It’s been more than two decades since the Utah gymnastics team has won first place at NCAA Nationals, but this year, the team plans on breaking the streak.
Being one of the of the best gymnastics programs in the country, it is surprising that the Red Rocks have come home from Nationals empty-handed for so many years.
Following their last championship year in 1995, the Red Rocks were the leaders of the pack in Utah Athletics, being the most successful program at the U. Even though they have come close to winning on numerous occasions — including last year’s second place finish by less than half of a point — the Red Rocks haven’t cemented their place as the best program in the country after dominating for so many years in the 20th century.
This year seems to be different for Utah for many reasons. At the beginning of the season, many thought this young, inexperienced team in the middle of a coaching transition wouldn’t be on the same level as the best Utah teams of the past.
But with determination, hard work and trust built into each gymnast and the team as a whole, 2016 seems like the year that this team can achieve college gymnastics’ highest honor.
Senior Breanna Hughes feels that this team winning would further Utah’s legacy as a premier gymnastics contender.
“It would be incredible,” Hughes said. “It would be an honor to be part of a team that would bring home a national championship and be part of that legacy.”
Co-head coach Megan Marsden also believes this to be the case heading into the final days before they leave for Fort Worth, Texas.
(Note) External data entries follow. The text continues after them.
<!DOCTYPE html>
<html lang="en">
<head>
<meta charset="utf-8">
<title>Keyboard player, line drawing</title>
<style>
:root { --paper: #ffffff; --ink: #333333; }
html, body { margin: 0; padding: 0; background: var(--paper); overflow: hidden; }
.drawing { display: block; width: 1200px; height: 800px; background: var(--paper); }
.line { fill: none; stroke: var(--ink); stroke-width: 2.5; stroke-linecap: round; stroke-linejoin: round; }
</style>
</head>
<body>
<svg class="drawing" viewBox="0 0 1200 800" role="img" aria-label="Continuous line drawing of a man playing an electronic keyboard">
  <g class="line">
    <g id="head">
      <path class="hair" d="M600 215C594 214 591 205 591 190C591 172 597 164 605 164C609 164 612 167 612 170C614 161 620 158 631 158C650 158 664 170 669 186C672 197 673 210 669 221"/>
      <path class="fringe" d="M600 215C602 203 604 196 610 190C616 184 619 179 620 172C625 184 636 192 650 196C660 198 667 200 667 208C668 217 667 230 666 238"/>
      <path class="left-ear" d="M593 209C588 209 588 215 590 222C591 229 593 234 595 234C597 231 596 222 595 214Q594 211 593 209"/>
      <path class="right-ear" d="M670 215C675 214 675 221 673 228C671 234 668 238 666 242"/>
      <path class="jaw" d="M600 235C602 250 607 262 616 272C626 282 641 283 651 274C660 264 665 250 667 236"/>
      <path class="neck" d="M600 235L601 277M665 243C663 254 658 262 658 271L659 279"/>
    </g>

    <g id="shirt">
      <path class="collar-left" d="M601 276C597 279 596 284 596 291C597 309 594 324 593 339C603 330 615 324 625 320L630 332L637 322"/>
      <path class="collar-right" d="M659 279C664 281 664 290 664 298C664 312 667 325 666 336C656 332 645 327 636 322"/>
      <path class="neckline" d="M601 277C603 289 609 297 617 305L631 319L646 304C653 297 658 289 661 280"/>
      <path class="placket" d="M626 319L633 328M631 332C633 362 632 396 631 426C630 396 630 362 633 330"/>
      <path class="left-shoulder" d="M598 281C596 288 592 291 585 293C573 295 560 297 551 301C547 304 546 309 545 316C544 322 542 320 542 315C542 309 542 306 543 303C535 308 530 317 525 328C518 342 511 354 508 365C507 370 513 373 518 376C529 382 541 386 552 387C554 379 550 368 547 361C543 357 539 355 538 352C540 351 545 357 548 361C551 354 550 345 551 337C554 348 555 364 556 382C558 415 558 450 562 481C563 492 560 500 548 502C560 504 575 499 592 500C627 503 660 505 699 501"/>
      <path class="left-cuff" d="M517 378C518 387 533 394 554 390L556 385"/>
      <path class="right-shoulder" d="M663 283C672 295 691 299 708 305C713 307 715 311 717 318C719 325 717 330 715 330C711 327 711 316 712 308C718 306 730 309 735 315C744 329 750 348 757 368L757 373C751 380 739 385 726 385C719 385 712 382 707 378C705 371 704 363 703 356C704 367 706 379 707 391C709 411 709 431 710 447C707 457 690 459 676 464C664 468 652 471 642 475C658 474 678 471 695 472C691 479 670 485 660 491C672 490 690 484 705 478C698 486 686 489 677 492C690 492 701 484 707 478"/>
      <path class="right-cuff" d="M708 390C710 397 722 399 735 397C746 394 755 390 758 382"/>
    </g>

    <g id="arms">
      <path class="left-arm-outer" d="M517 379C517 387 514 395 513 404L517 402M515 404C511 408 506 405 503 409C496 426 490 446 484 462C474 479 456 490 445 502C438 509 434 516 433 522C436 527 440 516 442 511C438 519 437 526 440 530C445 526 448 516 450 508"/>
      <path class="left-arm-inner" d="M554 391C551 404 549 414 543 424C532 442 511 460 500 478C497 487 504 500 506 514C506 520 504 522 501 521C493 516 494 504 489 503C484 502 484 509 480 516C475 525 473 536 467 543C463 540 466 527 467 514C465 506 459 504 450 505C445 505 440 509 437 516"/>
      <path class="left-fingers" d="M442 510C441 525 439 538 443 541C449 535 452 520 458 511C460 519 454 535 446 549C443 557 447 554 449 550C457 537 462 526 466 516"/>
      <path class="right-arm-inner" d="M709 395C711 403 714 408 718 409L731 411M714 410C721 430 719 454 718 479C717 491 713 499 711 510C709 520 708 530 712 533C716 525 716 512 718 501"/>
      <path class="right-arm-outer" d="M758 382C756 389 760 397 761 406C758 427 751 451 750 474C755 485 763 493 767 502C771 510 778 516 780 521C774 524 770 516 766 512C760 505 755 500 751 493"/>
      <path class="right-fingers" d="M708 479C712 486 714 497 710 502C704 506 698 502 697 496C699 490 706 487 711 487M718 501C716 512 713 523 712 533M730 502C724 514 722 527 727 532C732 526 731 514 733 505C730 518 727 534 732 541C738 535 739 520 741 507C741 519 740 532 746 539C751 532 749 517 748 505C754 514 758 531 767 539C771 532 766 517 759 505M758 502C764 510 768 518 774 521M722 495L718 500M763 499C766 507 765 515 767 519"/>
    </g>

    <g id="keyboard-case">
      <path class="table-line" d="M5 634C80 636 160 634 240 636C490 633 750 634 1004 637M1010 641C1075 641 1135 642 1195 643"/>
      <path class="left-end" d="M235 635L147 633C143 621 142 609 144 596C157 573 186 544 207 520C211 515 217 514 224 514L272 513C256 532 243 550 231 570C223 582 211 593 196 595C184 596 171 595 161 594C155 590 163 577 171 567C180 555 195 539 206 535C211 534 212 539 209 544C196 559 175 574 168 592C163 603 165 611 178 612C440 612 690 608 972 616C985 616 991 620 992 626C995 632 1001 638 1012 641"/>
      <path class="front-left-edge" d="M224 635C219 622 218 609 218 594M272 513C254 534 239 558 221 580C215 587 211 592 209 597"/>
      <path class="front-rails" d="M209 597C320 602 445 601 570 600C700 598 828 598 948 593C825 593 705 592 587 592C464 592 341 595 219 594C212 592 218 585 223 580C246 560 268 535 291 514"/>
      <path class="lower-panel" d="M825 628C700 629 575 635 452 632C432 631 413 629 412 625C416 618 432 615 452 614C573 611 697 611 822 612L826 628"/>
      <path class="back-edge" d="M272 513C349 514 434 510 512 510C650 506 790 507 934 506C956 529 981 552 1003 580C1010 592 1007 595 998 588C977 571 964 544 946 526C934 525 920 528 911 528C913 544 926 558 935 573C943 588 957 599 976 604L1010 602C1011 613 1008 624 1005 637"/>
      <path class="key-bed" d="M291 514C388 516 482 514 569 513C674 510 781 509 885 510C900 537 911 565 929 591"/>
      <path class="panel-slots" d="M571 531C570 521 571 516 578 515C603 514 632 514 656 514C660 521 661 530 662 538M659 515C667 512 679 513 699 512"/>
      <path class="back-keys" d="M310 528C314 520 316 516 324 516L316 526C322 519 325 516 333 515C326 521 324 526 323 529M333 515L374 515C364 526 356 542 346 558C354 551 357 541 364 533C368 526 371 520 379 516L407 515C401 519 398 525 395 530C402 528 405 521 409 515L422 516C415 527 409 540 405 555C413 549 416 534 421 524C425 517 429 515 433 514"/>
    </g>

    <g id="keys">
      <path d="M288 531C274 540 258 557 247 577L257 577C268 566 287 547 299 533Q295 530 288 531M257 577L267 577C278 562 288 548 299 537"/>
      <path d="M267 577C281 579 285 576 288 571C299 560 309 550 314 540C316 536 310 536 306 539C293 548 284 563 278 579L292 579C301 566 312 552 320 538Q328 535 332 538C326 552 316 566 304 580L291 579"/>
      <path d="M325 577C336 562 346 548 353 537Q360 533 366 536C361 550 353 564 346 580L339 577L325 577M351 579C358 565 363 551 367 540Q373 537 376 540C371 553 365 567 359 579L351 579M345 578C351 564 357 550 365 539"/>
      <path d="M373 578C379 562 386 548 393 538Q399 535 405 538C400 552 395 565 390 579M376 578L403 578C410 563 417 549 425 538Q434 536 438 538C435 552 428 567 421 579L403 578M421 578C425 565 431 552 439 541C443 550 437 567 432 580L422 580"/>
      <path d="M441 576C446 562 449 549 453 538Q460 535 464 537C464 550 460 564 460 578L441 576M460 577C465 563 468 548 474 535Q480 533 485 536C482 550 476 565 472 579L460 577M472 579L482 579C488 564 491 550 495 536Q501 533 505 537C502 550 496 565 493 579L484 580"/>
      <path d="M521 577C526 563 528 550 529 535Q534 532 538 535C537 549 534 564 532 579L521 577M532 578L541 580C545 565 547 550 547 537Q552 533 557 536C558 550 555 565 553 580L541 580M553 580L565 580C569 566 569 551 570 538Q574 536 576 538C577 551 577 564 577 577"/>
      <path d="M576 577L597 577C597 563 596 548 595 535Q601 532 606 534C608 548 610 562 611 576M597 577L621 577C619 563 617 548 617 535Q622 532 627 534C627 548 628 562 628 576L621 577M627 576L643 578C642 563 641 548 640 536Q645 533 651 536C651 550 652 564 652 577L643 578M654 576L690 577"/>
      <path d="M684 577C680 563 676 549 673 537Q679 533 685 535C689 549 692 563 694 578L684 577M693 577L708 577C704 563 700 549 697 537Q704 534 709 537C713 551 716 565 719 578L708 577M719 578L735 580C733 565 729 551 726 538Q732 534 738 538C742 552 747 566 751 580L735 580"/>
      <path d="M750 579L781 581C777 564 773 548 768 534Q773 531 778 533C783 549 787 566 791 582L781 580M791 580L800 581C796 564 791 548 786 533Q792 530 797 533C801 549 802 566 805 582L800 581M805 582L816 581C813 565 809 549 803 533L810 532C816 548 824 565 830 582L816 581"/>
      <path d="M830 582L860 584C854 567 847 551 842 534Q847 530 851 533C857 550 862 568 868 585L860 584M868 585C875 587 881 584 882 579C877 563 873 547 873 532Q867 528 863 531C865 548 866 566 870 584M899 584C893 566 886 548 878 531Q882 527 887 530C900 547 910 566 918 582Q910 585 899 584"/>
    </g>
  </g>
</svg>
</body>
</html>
“I think that this group has [winning the championship] in their minds,” Marsden said. “I don’t think they’re afraid to dream of that. There’s nothing wrong with having that type of mentality. They’re extremely competitive, they like to win and have won a lot this year. So they’re headed to the big show.”
Marsden, who has been part of the Utah coaching staff for 32 years, has experienced winning six championships and 10 individual championships during her tenure. Now with new co-head coach Tom Farden by her side, they have instilled a new level of confidence in the team’s gymnasts that they can beat the best of the best.
“[Farden] tells them before and after practice at least two times a week that they are an elite-level team and would put them up against anybody,” Marsden said. “He’s been building that confidence within this group for a lot of weeks. They’re in the palm of our hands and they believe it.”
Twenty-one years is a long time to go without winning a championship, but this team is determined to win, especially after coming so close last season. Marsden feels that last season’s .05-point loss provided the gymnasts from last season more motivation to compete better, and they will try again for top honors this weekend.
“[The loss] was bittersweet for only a moment,” Marsden said. “We hoped for a magical ending, but at the same time, our team has been seventh and ninth in the previous two years. So to be in the race right down to the end we had to let go of the loss really quickly.”
But if things don’t go the way this young team hopes for, it has already accomplished more than what was expected of it at the beginning of the year. Hughes felt that this Red Rocks team has shown that they have the spirit to go head-to-head with the biggest teams in the country.
“No matter what, we really left our mark this season,” Hughes said. “I think we’ve shown a lot of people that this isn’t just a young team, but it’s a young team that can contend with the big dogs. We’re never going to give up and will fight through adversity to do the best that we can.”
Utah’s chance comes this weekend, and if the Red Rocks can pull off the unexpected win, it will go down in Utah history as the championship that was worth the 21-year wait.